Copy every line below that has the word "text" in it.

*** Data supplied ***

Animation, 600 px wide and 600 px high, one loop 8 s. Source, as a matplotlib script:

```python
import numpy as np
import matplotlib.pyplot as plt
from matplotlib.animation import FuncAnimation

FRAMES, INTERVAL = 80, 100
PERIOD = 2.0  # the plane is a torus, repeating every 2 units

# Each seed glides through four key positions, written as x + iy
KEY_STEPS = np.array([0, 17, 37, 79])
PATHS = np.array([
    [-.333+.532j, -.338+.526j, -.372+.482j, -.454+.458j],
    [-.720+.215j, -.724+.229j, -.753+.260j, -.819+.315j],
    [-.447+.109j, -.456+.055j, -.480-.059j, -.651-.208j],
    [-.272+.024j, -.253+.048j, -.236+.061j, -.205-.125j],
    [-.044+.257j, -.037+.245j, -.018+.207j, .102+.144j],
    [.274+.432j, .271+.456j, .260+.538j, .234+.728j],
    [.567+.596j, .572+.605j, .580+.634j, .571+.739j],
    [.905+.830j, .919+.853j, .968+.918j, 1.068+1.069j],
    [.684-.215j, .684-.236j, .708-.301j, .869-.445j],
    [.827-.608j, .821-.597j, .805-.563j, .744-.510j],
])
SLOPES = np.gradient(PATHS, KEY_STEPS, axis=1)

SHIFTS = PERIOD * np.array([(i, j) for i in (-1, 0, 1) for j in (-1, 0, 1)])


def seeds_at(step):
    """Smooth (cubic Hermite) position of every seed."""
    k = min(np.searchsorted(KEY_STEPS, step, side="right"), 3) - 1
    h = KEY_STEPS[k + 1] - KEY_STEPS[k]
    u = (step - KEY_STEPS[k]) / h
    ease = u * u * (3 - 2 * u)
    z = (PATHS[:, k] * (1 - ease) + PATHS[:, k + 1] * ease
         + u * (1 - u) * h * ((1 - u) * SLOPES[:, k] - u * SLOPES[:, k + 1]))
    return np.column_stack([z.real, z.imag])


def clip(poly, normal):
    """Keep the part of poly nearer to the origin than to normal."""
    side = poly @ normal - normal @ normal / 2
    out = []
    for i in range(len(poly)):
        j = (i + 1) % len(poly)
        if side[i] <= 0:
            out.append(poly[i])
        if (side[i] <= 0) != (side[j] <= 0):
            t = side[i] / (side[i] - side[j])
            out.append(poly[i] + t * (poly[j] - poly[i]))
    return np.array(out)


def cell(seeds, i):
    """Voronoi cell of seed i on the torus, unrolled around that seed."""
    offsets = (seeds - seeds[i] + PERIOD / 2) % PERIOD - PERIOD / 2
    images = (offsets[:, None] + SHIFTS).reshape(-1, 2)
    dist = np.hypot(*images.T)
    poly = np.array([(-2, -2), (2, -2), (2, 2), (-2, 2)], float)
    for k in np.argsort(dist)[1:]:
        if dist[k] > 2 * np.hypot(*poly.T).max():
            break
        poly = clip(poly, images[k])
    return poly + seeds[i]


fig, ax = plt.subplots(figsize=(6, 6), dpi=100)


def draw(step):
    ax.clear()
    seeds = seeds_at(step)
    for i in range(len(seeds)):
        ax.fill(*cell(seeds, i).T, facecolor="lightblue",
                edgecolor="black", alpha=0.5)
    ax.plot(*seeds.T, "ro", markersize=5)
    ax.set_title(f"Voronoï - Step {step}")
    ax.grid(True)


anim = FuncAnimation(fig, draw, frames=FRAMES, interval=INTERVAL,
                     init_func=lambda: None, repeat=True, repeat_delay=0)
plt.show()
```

*** End of Data supplied ***
*** Data supplied ***

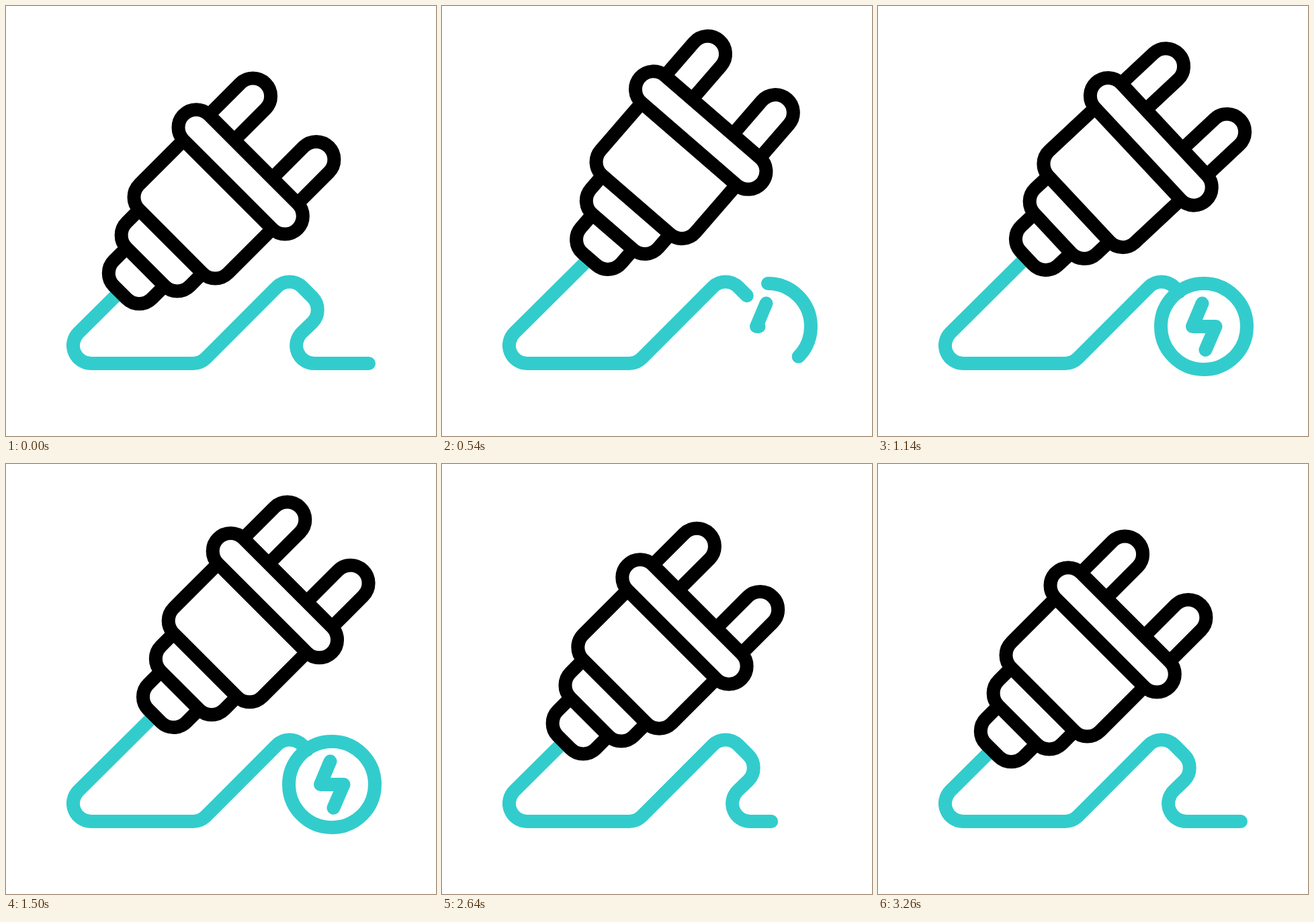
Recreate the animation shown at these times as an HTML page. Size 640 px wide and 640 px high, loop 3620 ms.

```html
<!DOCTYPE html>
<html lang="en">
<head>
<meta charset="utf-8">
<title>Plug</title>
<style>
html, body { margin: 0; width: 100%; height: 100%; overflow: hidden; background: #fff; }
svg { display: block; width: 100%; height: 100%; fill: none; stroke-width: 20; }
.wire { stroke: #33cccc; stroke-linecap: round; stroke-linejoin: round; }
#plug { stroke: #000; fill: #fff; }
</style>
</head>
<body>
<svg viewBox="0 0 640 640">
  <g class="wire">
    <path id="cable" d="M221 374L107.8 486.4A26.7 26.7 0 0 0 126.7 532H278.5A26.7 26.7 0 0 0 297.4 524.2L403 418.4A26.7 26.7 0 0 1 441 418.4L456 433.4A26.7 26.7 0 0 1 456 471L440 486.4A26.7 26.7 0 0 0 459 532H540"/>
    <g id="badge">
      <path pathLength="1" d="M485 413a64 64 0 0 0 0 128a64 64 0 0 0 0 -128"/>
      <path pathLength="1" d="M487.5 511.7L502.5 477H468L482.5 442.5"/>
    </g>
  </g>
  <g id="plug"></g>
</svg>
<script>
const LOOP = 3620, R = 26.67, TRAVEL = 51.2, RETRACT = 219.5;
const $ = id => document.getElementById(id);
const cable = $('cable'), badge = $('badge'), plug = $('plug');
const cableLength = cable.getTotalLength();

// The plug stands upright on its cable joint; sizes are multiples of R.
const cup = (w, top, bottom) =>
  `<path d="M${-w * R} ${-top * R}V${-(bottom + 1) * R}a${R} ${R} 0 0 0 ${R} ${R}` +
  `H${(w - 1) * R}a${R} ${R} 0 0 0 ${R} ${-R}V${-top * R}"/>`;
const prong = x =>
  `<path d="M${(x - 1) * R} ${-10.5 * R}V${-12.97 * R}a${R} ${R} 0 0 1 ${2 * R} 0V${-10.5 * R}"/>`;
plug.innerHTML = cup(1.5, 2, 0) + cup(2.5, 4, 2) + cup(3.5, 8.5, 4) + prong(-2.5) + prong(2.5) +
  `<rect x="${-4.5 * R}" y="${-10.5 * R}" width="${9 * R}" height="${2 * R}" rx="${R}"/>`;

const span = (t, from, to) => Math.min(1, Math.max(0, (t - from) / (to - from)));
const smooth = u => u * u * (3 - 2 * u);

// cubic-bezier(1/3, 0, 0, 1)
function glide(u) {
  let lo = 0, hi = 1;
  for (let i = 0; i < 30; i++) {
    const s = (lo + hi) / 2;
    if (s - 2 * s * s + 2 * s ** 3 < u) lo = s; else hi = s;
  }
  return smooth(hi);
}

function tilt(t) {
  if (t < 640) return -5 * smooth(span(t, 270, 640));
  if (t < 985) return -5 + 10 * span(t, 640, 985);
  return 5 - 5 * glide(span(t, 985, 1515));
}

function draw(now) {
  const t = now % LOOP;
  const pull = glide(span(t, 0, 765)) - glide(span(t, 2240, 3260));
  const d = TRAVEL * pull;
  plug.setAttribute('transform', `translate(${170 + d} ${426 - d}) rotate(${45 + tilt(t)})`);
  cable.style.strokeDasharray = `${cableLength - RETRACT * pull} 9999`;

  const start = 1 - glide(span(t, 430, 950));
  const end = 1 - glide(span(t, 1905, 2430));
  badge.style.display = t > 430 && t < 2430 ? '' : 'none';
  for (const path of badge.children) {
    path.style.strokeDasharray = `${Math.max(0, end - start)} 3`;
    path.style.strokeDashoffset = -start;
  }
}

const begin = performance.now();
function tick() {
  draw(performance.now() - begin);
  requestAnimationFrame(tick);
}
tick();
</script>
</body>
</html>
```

*** End of Data supplied ***
*** Data supplied ***

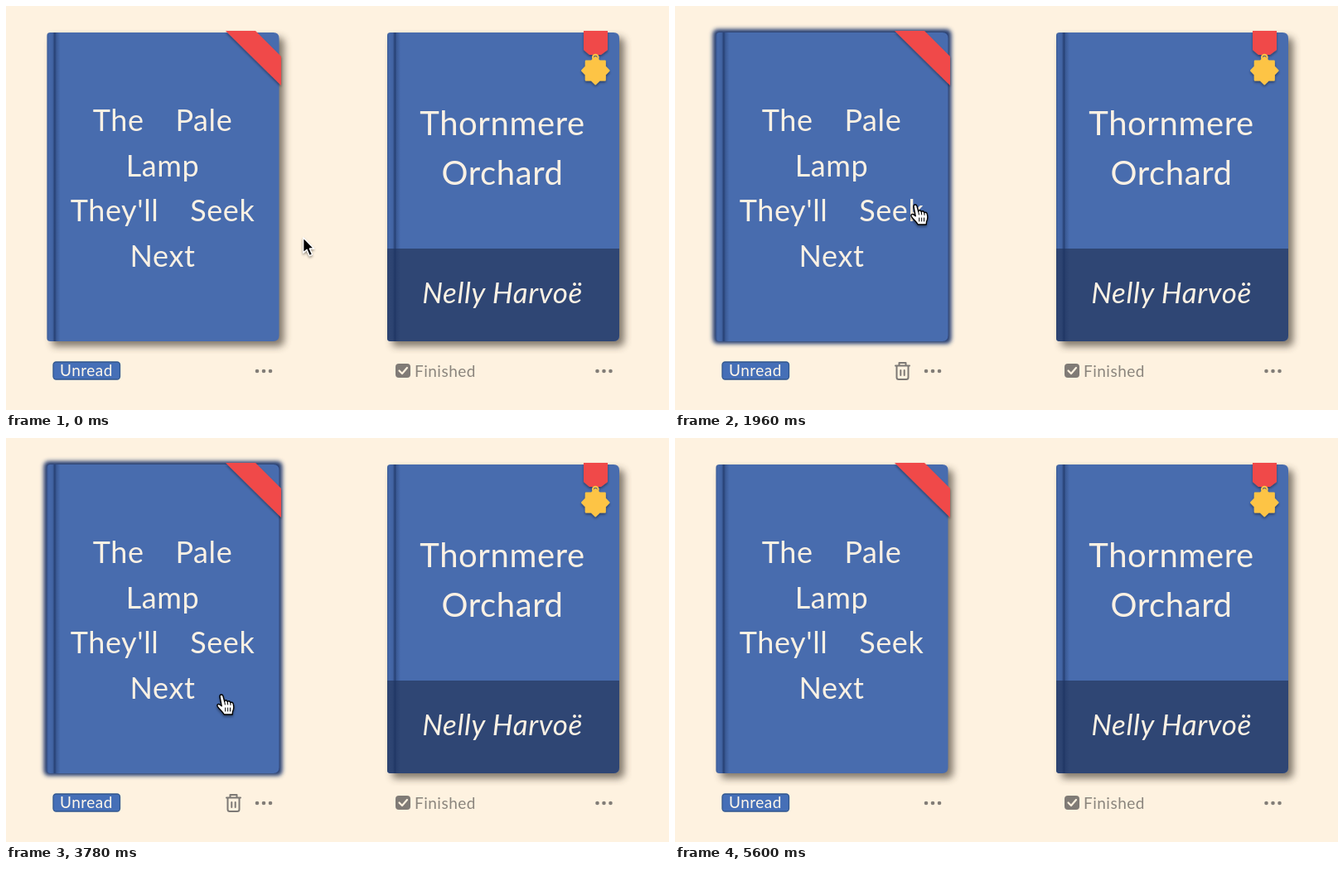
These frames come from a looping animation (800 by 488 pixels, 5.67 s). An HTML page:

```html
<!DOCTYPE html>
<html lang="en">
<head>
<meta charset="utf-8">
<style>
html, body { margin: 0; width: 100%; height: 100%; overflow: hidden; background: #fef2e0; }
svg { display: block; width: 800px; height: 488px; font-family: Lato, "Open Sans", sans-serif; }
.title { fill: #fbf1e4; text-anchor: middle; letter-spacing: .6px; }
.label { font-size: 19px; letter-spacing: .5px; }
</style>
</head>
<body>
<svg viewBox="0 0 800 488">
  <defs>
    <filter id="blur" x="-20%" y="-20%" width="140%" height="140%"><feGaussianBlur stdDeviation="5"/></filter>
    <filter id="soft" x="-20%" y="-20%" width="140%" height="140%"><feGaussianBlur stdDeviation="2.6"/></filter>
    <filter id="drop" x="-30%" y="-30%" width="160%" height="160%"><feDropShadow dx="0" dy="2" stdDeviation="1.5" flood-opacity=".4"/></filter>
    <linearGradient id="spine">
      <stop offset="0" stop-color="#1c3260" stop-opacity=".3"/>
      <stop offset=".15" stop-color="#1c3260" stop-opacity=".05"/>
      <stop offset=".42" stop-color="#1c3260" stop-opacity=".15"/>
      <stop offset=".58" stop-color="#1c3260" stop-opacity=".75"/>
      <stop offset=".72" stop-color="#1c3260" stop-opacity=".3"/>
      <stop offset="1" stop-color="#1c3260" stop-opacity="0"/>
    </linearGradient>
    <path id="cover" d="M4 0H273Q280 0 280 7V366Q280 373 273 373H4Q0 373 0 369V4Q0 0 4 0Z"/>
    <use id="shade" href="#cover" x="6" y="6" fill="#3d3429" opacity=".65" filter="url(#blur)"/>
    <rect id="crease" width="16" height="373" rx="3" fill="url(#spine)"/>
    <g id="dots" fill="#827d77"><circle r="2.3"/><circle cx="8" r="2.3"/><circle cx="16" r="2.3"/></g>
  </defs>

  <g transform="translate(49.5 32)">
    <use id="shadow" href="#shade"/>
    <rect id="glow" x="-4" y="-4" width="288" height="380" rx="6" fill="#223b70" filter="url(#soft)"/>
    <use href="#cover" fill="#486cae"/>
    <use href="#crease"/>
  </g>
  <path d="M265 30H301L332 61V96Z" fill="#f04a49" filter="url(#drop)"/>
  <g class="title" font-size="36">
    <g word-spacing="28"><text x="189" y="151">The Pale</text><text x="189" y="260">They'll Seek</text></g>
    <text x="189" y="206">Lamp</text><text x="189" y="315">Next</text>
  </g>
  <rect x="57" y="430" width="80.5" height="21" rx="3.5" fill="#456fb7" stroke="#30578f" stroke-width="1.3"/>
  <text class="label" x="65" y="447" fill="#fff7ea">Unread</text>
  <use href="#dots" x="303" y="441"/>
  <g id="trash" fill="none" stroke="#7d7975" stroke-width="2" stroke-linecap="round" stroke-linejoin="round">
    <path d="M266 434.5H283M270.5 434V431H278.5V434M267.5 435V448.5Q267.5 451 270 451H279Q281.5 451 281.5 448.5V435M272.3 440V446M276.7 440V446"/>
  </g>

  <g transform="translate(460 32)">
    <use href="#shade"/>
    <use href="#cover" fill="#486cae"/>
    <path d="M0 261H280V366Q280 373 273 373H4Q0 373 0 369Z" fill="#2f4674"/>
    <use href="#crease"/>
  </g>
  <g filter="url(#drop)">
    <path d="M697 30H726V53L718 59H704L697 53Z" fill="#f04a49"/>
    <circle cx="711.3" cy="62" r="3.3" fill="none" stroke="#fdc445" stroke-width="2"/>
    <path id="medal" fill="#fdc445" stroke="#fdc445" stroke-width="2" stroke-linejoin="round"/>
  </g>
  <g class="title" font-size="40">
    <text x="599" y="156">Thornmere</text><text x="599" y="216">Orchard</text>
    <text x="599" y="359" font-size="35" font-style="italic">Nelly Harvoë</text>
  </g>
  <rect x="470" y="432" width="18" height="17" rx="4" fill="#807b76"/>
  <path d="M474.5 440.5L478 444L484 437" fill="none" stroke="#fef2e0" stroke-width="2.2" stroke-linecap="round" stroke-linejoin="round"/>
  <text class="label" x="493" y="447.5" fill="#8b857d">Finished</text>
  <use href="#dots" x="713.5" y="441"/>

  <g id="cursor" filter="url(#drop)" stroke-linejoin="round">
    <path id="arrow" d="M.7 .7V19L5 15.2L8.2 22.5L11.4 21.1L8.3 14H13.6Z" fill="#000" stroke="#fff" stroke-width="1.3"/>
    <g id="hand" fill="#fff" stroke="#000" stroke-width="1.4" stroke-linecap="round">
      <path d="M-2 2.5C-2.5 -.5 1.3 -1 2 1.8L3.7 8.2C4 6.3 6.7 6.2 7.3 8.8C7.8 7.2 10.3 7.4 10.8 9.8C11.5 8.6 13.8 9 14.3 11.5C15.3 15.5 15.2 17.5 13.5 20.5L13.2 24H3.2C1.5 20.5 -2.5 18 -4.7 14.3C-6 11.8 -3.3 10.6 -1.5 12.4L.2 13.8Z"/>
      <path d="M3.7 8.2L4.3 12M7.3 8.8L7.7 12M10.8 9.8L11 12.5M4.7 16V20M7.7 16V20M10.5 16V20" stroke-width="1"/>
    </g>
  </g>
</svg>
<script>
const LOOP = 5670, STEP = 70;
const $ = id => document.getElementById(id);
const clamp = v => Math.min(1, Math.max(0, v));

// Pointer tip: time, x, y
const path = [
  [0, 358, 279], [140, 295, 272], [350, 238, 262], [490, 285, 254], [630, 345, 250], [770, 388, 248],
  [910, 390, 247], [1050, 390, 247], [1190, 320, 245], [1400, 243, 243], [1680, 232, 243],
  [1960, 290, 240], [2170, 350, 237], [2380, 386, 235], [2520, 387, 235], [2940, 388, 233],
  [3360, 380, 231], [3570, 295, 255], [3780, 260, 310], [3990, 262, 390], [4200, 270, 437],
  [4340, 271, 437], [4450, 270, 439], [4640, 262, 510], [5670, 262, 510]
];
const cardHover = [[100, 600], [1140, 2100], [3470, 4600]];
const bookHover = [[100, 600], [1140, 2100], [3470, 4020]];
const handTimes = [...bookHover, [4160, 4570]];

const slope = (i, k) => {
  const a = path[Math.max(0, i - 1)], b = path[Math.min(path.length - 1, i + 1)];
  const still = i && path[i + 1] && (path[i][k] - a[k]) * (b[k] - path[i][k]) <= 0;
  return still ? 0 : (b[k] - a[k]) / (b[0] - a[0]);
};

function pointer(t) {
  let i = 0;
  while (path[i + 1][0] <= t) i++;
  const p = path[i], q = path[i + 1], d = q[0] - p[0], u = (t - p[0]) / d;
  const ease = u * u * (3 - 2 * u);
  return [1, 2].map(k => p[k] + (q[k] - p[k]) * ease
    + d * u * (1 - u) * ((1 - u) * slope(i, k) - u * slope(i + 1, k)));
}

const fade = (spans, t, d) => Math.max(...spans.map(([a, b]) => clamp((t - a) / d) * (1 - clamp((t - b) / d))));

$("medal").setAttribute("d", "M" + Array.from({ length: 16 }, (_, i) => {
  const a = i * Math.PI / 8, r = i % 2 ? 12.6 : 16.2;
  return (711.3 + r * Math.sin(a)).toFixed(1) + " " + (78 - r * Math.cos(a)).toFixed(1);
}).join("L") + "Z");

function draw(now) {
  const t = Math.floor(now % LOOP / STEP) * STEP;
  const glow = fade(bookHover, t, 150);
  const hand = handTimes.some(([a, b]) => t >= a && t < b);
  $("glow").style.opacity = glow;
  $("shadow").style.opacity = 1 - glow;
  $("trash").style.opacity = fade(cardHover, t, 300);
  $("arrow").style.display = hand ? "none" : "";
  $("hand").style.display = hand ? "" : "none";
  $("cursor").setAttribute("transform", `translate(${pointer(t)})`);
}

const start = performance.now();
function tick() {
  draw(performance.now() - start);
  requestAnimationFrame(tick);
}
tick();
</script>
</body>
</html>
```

*** End of Data supplied ***

Written solution
.title { fill: #fbf1e4; text-anchor: middle; letter-spacing: .6px; }
    <g word-spacing="28"><text x="189" y="151">The Pale</text><text x="189" y="260">They'll Seek</text></g>
    <text x="189" y="206">Lamp</text><text x="189" y="315">Next</text>
  <text class="label" x="65" y="447" fill="#fff7ea">Unread</text>
    <text x="599" y="156">Thornmere</text><text x="599" y="216">Orchard</text>
    <text x="599" y="359" font-size="35" font-style="italic">Nelly Harvoë</text>
  <text class="label" x="493" y="447.5" fill="#8b857d">Finished</text>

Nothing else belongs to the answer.